→ WHAT THE TASK ASKS
Which lines below contain "butt"? Pull them out.

→ DATA
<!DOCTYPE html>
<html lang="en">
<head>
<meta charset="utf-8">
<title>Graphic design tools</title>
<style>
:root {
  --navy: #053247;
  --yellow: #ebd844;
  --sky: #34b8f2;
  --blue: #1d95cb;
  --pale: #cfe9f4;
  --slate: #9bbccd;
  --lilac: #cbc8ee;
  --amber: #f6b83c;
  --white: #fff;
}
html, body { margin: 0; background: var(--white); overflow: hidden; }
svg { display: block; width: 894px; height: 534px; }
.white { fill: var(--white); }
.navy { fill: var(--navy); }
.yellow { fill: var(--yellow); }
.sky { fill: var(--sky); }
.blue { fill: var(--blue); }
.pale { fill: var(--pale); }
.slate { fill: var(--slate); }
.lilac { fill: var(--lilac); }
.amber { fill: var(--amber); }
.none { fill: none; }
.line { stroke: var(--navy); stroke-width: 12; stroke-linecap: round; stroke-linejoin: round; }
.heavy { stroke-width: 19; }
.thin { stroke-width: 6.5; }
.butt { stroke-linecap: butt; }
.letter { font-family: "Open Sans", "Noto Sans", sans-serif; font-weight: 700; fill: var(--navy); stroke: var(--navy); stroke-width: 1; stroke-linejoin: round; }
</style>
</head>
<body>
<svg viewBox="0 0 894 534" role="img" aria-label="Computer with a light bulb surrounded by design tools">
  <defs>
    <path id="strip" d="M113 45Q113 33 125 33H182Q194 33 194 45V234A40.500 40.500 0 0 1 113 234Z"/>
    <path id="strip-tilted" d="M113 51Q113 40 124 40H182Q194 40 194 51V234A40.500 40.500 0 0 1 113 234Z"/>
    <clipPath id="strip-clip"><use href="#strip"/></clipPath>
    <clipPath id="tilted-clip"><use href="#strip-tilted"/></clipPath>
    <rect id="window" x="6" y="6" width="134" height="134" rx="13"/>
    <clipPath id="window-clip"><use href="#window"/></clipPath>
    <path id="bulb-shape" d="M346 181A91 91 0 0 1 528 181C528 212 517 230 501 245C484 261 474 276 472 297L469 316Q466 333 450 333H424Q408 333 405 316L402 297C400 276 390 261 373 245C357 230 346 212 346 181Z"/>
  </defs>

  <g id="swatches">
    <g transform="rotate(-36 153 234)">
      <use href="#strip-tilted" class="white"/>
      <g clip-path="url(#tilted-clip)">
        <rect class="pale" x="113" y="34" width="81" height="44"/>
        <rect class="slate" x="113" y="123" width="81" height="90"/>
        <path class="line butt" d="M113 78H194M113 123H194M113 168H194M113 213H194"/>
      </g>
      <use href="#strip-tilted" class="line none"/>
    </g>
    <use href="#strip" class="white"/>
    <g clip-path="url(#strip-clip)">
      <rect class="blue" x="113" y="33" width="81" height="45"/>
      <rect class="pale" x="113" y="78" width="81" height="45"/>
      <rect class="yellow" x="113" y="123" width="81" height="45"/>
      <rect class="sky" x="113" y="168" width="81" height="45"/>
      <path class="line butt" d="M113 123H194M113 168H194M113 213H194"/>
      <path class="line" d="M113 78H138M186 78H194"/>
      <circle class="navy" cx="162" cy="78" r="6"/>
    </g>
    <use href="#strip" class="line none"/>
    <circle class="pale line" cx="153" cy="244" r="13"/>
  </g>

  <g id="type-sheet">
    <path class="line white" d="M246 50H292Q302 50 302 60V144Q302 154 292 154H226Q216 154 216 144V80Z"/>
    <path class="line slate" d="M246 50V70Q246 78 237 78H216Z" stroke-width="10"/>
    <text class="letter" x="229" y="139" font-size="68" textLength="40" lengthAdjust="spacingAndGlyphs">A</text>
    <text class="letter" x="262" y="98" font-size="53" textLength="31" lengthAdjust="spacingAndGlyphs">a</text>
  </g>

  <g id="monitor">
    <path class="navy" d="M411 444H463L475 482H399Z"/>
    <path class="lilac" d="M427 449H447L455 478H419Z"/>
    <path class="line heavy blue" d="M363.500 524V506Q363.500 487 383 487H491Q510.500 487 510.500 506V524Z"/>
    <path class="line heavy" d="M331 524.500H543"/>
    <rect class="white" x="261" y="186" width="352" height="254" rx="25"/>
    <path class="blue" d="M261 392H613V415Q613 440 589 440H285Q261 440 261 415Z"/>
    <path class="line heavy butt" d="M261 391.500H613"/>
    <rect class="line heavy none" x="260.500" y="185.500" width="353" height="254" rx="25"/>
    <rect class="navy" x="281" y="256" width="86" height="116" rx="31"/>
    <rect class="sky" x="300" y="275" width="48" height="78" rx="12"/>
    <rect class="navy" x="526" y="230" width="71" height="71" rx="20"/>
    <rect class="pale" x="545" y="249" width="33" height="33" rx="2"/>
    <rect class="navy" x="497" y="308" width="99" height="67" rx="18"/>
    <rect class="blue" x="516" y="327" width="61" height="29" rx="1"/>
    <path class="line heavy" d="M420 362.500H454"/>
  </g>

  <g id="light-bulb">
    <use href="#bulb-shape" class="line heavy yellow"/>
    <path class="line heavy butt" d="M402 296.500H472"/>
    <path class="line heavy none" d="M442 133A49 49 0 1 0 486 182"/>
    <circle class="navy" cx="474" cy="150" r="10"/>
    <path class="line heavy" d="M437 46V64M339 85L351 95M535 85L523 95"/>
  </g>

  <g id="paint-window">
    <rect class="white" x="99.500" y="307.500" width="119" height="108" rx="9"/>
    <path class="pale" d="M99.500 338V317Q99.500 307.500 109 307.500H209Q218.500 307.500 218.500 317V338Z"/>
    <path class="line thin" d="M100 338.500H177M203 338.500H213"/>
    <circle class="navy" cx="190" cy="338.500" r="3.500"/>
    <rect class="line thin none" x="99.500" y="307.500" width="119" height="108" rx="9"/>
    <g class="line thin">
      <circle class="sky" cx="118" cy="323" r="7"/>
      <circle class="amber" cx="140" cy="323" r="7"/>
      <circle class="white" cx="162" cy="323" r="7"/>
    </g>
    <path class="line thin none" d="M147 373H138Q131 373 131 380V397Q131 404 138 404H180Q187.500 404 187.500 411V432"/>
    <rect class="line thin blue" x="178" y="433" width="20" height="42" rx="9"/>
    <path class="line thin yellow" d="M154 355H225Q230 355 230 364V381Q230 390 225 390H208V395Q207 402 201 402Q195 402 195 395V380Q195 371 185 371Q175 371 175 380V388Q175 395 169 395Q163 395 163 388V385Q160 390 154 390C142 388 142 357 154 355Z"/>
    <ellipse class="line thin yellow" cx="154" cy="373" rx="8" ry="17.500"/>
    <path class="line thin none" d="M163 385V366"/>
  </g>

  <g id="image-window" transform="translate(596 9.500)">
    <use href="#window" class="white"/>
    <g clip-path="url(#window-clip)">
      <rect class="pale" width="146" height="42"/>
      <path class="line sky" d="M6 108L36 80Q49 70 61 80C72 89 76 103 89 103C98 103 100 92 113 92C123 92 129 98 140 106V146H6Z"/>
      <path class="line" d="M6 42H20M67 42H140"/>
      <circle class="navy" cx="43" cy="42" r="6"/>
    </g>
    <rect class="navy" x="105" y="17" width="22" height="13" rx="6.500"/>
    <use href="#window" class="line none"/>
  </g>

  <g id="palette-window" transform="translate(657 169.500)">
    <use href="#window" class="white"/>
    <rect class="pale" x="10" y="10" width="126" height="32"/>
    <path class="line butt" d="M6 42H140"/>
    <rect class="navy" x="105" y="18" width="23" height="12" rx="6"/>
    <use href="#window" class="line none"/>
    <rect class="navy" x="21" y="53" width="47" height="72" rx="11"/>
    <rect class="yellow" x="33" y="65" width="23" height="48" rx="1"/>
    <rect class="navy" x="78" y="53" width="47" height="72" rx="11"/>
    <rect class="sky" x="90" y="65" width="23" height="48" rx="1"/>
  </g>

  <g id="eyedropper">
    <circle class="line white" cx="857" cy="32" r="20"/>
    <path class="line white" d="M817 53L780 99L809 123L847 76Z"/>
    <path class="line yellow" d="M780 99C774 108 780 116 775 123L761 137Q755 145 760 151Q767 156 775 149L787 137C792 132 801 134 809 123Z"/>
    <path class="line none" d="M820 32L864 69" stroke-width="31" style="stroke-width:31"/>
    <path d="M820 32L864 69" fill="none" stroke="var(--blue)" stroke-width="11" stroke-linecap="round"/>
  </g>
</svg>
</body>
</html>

→ TASK RESULT
.butt { stroke-linecap: butt; }
        <path class="line butt" d="M113 78H194M113 123H194M113 168H194M113 213H194"/>
      <path class="line butt" d="M113 123H194M113 168H194M113 213H194"/>
    <path class="line heavy butt" d="M261 391.500H613"/>
    <path class="line heavy butt" d="M402 296.500H472"/>
    <path class="line butt" d="M6 42H140"/>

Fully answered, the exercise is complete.